Gani and his advisers have continued to ask for patience after failing to meet several previous deadlines to form a cabinet. Last week, the president met with a group of legislators and promised to announce the first group of nominees by next week, but several parliamentary leaders said they were so fed up that they might refuse to ratify his choices.

Palace aides say the appointment process has been delayed by conflicting demands for professional competence, ethnic balance and political rewards, as Gani and Abdullah have divided key agencies and negotiated over candidates.

By all accounts, the crucial pending decision in this Rubik’s Cube of interlocking scenarios and deals is who will head the Interior Ministry, a powerful ethnic fiefdom awash in weapons and riddled with graft. Gani and Abdullah are believed to have agreed on most other ministries, but both leaders face continued pressure from their respective allies to appoint different individuals to the high-stakes post.

Meanwhile, the stalemate has affected services and morale at numerous other public agencies — some of which have been adrift for much of the past year because of the prolonged presidential campaign and election. Legislators, analysts and former officials say routine bureaucratic functions are being neglected, “acting” ministers are reluctant to sign orders, lower-level jobs are going unfilled and projects are stalled.

The paralysis extends to newly created, high-level government offices. This week, the Tolo TV news channel reported that the Office of the Chief Executive remains largely unstuffed, despite being allocated about 500 positions, because the president has not signed decrees authorising its funding. It also said a special agency announced by Gani to promote reform and good governance, with about 200 positions, has remained unstuffed for the same reason. The channel quoted spokesmen for both agencies confirming that the funding had not yet been approved.
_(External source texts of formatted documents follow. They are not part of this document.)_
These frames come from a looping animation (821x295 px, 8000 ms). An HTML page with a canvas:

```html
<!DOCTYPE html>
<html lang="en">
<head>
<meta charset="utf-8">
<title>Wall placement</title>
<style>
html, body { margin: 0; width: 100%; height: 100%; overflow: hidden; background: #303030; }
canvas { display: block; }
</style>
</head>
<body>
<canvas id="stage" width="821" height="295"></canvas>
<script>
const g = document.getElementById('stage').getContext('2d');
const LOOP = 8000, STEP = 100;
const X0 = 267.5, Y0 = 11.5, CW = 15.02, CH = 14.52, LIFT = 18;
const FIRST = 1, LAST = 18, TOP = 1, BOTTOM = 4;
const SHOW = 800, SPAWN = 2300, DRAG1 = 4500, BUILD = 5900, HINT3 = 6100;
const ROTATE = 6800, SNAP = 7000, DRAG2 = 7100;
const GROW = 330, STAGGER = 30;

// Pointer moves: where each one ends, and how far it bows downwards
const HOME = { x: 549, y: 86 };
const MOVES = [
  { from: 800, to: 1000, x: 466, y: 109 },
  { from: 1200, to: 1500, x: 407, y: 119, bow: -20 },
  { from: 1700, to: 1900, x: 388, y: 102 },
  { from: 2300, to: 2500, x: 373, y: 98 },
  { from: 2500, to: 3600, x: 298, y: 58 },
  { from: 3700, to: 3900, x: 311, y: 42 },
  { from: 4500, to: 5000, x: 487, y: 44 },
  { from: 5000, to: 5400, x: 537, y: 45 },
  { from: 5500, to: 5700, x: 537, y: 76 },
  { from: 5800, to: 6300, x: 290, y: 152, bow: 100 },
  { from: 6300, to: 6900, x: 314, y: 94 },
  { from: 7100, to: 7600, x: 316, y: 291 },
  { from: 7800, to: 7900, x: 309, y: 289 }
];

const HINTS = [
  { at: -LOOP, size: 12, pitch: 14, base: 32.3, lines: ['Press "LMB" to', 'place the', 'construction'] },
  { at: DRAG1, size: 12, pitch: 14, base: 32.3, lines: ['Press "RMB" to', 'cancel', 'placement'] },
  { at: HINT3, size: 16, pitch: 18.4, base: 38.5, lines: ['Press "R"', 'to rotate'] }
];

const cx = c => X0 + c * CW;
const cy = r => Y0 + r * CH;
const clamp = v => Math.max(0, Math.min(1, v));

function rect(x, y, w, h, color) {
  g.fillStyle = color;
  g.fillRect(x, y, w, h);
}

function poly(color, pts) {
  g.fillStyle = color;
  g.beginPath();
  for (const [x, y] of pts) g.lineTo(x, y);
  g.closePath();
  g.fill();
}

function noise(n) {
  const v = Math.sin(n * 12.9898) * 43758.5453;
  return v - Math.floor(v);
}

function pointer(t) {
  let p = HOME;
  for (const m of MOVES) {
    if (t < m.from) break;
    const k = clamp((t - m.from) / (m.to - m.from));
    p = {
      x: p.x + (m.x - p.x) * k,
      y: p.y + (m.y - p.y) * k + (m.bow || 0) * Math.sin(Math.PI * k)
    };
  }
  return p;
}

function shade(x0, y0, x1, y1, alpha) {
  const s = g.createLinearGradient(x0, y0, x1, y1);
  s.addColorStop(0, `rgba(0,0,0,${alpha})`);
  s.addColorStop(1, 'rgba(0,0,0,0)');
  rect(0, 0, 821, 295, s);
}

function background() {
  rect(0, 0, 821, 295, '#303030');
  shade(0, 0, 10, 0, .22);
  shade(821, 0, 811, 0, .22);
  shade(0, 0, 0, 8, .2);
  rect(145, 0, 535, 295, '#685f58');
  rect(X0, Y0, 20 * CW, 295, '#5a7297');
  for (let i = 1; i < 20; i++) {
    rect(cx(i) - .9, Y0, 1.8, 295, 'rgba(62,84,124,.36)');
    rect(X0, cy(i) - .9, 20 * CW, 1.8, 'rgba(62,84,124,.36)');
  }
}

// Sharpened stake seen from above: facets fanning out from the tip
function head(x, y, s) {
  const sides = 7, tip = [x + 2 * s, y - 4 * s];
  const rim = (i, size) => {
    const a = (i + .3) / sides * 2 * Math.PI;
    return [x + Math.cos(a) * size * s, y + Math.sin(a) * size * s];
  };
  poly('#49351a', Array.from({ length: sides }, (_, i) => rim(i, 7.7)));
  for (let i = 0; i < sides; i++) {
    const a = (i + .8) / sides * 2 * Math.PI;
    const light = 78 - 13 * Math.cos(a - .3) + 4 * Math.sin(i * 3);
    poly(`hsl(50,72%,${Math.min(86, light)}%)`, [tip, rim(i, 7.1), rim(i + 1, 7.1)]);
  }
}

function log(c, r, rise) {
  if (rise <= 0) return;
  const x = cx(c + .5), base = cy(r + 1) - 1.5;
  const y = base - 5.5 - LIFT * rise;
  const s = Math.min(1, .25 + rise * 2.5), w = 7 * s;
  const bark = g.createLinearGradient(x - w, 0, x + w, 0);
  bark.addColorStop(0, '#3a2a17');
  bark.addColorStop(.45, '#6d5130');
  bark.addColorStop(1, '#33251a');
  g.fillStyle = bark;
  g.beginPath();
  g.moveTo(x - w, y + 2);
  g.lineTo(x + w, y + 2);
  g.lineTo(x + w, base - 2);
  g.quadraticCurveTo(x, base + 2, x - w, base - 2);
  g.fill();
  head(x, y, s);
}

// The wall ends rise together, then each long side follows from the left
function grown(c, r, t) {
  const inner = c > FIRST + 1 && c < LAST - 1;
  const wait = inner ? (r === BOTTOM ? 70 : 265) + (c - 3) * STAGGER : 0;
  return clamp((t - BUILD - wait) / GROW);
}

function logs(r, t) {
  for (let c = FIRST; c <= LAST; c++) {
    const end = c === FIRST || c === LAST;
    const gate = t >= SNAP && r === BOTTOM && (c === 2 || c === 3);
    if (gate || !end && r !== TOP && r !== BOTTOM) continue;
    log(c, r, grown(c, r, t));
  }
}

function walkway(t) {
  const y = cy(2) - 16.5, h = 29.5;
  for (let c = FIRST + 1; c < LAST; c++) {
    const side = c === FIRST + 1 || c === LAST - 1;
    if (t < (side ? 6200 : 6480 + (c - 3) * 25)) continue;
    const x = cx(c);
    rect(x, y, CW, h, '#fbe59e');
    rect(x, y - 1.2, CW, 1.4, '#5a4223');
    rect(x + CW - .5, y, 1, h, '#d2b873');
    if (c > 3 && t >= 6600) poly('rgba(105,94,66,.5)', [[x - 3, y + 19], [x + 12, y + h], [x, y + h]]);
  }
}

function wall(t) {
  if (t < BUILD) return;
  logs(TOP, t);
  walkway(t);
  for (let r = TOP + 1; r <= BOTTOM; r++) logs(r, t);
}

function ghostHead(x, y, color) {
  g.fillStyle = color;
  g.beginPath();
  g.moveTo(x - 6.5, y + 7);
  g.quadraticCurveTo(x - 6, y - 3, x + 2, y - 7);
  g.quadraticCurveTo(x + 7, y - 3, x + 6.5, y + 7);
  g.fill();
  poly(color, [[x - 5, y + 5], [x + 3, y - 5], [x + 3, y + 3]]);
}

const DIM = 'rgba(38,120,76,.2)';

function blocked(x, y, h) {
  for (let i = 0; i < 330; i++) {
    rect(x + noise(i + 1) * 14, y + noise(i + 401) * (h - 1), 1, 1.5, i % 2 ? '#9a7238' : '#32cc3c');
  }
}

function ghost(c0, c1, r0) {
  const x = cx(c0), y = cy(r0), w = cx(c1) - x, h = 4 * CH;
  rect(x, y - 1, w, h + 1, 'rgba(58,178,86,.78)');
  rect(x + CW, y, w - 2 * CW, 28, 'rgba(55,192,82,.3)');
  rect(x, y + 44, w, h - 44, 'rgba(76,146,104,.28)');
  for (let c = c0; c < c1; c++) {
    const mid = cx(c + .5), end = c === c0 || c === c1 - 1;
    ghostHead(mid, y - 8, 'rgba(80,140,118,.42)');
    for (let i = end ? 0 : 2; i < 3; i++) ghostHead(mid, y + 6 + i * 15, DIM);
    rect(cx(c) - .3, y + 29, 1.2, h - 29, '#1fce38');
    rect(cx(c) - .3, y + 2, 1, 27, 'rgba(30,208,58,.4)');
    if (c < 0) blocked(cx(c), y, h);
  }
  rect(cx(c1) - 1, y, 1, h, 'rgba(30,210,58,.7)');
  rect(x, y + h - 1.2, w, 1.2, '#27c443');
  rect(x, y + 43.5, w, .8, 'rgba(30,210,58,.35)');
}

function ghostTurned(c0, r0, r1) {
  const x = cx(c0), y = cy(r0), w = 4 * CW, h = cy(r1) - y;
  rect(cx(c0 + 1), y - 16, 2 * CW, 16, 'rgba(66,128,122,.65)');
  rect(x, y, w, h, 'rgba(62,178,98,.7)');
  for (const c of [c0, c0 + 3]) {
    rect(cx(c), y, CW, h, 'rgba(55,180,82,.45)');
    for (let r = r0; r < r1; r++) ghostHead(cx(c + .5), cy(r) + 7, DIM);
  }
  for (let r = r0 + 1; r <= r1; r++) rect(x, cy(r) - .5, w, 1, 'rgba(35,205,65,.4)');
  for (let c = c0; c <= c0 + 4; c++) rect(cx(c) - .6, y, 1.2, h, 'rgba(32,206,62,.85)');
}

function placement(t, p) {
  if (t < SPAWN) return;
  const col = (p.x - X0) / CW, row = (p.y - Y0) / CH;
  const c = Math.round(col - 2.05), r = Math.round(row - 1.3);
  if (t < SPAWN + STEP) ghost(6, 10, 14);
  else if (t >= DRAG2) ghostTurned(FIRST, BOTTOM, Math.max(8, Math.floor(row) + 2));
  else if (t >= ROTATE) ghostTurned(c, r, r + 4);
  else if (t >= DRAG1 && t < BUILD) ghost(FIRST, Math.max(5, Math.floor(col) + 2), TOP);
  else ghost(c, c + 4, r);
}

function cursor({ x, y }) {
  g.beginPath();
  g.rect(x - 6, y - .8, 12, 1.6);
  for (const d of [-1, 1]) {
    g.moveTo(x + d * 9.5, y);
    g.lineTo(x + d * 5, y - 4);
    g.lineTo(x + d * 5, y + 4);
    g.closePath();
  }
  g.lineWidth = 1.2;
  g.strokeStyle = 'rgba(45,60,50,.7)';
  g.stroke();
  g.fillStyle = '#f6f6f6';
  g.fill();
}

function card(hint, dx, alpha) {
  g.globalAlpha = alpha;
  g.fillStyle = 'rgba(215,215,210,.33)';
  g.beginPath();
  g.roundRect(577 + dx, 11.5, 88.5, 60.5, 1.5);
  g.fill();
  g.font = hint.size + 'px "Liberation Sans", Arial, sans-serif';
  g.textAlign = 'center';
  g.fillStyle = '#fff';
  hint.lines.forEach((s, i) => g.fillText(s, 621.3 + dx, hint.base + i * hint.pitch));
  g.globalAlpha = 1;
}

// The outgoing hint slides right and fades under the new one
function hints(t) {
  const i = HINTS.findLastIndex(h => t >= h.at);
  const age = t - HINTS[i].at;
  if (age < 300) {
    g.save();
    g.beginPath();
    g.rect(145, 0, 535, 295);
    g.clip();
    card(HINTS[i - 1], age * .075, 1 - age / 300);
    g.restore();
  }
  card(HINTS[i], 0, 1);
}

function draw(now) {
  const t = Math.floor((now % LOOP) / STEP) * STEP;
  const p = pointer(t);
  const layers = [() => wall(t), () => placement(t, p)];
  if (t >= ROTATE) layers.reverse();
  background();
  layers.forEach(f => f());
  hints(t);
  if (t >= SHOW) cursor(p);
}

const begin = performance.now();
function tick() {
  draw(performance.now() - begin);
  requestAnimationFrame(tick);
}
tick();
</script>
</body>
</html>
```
Some Afghans who supported Gani’s presidential bid and reformist agenda said the delays have resulted in part from excessively strict conditions he placed on all senior jobs. By banning former ministers, parliamentarians and dual nationals from heading agencies, they said, he cut out many members of the country’s small professional elite.

One former cabinet minister, who was dismissed by Gani in November along with all other ministers, blamed the paralysis on a different problem: the political conflict inherent in what he called the “two-headed” government that was brokered by US officials after last year’s elections — which included a runoff between Gani and Abdullah — collapsed amid charges of fraud.

“The problem is not technical deficiency, it is the lack of political will,” said the ex-minister, who spoke on the condition of anonymity so he could talk frankly. “In my ministry, there are two or three people from both the Gani and Abdullah camps who are well qualified to take over my job. We are responsible for many thousands of employees and a huge budget. There is no reason this should be taking so long.”

The prolonged absence of senior managers has had both annoying and worrisome effects. At the Ministry of Education, some teachers have gone without pay for months, and routine paperwork, such as changing a child’s school enrolment, is taking weeks. At the Ministry of Refugees, no one answered telephones in several management offices last week, and no one at the reception desk knew the whereabouts of the acting minister.

The independent Afghan Anti-Corruption Network warned recently that the ongoing delay in cabinet appointments has “created gaps of power and legitimacy within the government and has given ... opportunity to corrupt officials to loot Afghans and Afghanistan.”